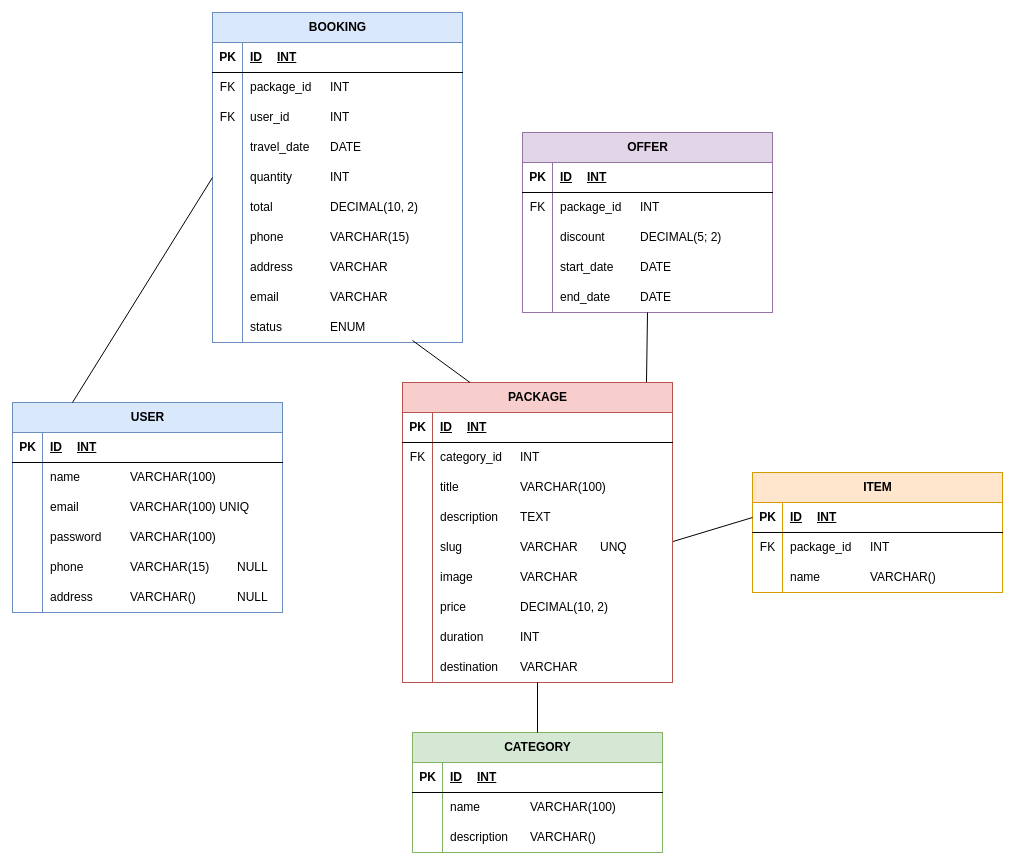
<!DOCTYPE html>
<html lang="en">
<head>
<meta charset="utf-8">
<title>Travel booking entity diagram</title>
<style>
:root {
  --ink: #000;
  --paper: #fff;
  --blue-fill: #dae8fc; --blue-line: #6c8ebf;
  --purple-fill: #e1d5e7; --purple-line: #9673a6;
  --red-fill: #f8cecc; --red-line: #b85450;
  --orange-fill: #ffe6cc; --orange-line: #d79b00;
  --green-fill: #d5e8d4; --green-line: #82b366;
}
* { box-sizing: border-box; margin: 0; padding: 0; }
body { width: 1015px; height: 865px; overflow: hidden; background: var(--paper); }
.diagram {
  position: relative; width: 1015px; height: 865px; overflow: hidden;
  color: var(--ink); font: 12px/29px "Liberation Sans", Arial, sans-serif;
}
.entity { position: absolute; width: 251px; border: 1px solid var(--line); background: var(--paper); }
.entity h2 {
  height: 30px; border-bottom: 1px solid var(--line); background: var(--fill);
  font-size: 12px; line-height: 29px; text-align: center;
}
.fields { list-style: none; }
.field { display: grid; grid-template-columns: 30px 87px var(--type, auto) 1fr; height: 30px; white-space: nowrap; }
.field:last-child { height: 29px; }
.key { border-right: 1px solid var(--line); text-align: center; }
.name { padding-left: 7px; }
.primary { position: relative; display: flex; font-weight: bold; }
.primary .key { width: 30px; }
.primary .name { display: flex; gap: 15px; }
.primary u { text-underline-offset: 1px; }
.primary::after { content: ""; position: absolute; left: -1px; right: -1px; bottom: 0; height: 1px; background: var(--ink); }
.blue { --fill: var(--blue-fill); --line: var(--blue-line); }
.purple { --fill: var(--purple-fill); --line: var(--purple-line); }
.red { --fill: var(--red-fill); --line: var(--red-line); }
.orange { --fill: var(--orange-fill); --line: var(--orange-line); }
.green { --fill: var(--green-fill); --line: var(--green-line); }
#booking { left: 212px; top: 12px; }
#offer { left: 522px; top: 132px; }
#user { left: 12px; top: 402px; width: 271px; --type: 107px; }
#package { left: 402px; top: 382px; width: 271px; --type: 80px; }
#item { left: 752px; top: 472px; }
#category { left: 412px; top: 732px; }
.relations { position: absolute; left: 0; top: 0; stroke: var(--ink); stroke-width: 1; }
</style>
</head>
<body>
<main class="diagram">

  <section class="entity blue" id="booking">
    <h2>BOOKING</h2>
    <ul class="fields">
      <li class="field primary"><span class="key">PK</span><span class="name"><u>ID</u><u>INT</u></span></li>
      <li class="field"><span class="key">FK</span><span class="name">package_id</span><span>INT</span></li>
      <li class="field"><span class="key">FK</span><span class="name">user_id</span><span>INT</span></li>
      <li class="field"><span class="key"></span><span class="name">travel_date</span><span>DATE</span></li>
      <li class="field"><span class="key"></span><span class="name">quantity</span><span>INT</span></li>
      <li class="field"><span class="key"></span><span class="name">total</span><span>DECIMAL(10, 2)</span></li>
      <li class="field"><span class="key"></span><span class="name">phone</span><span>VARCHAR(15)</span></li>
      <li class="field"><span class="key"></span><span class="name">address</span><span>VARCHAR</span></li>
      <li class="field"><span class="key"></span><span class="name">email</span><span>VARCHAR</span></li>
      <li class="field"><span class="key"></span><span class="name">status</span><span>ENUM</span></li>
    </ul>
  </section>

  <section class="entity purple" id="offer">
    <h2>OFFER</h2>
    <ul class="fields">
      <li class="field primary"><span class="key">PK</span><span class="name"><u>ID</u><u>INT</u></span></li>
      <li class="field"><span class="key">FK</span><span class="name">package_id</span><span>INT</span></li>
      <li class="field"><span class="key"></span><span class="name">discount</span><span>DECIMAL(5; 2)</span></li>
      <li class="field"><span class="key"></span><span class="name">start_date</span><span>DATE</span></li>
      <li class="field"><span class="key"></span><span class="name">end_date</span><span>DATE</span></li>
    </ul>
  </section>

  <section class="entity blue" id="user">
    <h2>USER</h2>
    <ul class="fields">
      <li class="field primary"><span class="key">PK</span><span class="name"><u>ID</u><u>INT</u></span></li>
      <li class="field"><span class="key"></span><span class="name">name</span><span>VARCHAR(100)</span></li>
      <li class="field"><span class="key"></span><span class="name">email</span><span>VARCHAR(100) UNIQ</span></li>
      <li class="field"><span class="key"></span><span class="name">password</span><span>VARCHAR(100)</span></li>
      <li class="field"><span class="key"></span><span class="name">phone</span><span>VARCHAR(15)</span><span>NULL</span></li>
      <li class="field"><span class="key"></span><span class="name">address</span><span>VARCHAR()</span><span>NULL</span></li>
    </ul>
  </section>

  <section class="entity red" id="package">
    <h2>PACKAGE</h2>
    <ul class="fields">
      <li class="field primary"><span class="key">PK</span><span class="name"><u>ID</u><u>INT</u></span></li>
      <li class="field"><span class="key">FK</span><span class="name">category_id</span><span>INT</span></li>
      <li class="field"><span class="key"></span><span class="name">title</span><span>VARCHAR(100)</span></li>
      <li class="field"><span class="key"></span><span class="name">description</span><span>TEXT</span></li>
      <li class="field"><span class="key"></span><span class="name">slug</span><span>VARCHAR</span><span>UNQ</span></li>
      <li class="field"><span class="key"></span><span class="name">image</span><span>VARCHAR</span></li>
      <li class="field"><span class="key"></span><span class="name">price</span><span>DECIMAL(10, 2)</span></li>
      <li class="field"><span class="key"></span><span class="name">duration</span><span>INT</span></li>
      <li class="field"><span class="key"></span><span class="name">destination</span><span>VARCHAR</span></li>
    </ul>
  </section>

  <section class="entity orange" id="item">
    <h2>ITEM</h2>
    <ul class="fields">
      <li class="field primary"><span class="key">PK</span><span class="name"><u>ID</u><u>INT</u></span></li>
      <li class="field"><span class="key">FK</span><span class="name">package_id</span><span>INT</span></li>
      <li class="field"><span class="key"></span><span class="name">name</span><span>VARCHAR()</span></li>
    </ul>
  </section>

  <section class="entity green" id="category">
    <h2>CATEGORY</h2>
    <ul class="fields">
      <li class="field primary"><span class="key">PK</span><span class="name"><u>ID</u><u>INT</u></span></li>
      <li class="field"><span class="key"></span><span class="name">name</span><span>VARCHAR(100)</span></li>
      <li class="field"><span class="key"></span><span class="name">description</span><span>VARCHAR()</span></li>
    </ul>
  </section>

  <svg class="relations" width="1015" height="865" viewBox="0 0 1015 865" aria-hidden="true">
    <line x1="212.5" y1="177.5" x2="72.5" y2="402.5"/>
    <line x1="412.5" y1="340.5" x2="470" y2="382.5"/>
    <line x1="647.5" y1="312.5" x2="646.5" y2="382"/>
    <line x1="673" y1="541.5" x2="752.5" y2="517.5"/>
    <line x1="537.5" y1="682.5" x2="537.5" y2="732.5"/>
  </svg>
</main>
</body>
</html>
************
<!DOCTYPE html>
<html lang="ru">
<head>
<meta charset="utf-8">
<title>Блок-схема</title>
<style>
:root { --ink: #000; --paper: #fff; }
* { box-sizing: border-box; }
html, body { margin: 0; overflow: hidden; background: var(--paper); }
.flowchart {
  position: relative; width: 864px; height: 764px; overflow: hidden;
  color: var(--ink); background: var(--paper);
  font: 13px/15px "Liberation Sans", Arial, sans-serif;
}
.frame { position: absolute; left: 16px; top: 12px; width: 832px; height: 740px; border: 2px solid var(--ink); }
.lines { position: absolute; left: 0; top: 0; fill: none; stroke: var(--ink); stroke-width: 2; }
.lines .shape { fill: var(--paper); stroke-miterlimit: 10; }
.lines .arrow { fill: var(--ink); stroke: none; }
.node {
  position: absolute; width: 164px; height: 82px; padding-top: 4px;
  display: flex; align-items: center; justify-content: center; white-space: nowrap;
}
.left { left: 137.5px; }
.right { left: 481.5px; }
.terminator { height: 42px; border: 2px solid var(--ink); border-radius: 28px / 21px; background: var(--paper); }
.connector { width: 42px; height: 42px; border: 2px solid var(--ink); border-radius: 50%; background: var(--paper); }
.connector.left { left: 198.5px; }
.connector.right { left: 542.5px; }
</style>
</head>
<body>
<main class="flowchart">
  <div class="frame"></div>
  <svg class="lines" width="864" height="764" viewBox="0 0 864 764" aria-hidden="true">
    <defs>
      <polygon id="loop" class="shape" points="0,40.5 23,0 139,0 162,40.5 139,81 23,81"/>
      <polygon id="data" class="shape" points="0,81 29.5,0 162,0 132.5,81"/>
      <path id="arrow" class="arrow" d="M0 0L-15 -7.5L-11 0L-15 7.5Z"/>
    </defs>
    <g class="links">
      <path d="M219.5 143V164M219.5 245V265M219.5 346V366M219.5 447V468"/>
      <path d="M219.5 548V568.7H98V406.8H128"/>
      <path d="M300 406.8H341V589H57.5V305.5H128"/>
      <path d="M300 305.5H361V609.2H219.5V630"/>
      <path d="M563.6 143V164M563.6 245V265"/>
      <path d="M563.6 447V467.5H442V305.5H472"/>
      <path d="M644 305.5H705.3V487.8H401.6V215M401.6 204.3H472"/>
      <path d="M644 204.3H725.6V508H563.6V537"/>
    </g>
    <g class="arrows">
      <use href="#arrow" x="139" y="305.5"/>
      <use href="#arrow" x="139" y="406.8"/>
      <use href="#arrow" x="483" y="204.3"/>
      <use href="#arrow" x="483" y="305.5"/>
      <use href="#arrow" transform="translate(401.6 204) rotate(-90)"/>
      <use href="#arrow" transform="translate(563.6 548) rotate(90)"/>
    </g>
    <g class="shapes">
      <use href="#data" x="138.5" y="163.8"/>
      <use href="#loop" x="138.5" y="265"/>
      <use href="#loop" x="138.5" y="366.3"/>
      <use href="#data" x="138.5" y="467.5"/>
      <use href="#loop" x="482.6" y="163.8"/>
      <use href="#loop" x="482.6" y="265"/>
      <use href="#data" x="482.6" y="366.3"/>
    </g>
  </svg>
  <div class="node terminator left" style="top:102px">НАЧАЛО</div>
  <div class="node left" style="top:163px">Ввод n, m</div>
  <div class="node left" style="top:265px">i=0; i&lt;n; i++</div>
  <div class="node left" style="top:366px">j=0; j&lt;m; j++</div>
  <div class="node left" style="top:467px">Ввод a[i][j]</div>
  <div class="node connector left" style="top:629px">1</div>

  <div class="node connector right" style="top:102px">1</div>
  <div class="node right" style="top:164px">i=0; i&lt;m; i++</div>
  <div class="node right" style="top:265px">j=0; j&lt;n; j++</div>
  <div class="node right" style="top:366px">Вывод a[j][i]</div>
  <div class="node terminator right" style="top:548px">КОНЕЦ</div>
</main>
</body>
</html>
************
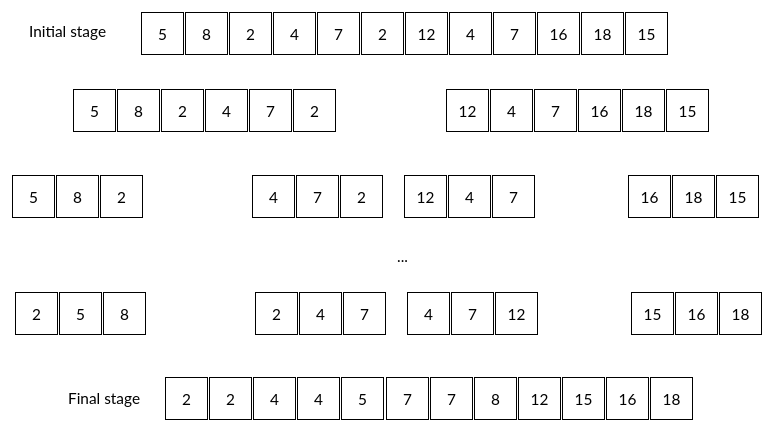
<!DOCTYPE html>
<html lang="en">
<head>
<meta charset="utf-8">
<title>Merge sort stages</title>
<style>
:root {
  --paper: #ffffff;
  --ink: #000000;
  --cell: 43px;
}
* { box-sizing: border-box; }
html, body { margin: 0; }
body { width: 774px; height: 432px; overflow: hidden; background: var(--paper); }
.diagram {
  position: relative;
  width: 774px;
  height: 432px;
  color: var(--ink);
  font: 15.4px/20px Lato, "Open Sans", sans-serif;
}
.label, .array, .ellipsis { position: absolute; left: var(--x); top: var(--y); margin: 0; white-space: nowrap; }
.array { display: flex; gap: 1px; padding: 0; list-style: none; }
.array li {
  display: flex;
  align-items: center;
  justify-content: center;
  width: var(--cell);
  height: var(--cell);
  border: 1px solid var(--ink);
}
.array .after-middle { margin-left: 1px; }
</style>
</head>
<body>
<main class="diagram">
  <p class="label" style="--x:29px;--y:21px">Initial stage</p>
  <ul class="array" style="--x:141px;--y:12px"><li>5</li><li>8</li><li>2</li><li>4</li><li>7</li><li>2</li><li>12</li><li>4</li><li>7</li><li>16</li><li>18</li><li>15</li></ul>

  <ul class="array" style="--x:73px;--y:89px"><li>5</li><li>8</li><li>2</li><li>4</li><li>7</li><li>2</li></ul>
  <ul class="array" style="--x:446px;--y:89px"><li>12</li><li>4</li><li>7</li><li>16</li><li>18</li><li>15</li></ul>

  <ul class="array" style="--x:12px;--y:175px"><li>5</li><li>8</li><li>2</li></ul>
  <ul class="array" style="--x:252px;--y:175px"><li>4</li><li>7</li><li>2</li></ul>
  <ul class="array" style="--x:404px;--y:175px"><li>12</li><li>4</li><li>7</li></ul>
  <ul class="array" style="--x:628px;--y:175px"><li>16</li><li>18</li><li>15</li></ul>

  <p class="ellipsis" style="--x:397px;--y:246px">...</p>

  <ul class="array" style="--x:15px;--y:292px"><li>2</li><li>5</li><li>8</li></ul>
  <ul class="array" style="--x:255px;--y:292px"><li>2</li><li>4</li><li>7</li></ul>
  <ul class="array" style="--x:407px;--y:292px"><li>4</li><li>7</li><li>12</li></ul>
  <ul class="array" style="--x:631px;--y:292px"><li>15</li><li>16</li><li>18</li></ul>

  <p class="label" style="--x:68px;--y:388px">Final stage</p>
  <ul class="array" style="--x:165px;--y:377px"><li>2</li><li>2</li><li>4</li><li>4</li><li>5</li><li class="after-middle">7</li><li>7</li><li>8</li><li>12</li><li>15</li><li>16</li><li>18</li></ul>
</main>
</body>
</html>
************
EXERCISE: The answer must consist of each line in the entries above that includes "display".

RESULT:
.field { display: grid; grid-template-columns: 30px 87px var(--type, auto) 1fr; height: 30px; white-space: nowrap; }
.primary { position: relative; display: flex; font-weight: bold; }
.primary .name { display: flex; gap: 15px; }
  display: flex; align-items: center; justify-content: center; white-space: nowrap;
.array { display: flex; gap: 1px; padding: 0; list-style: none; }
  display: flex;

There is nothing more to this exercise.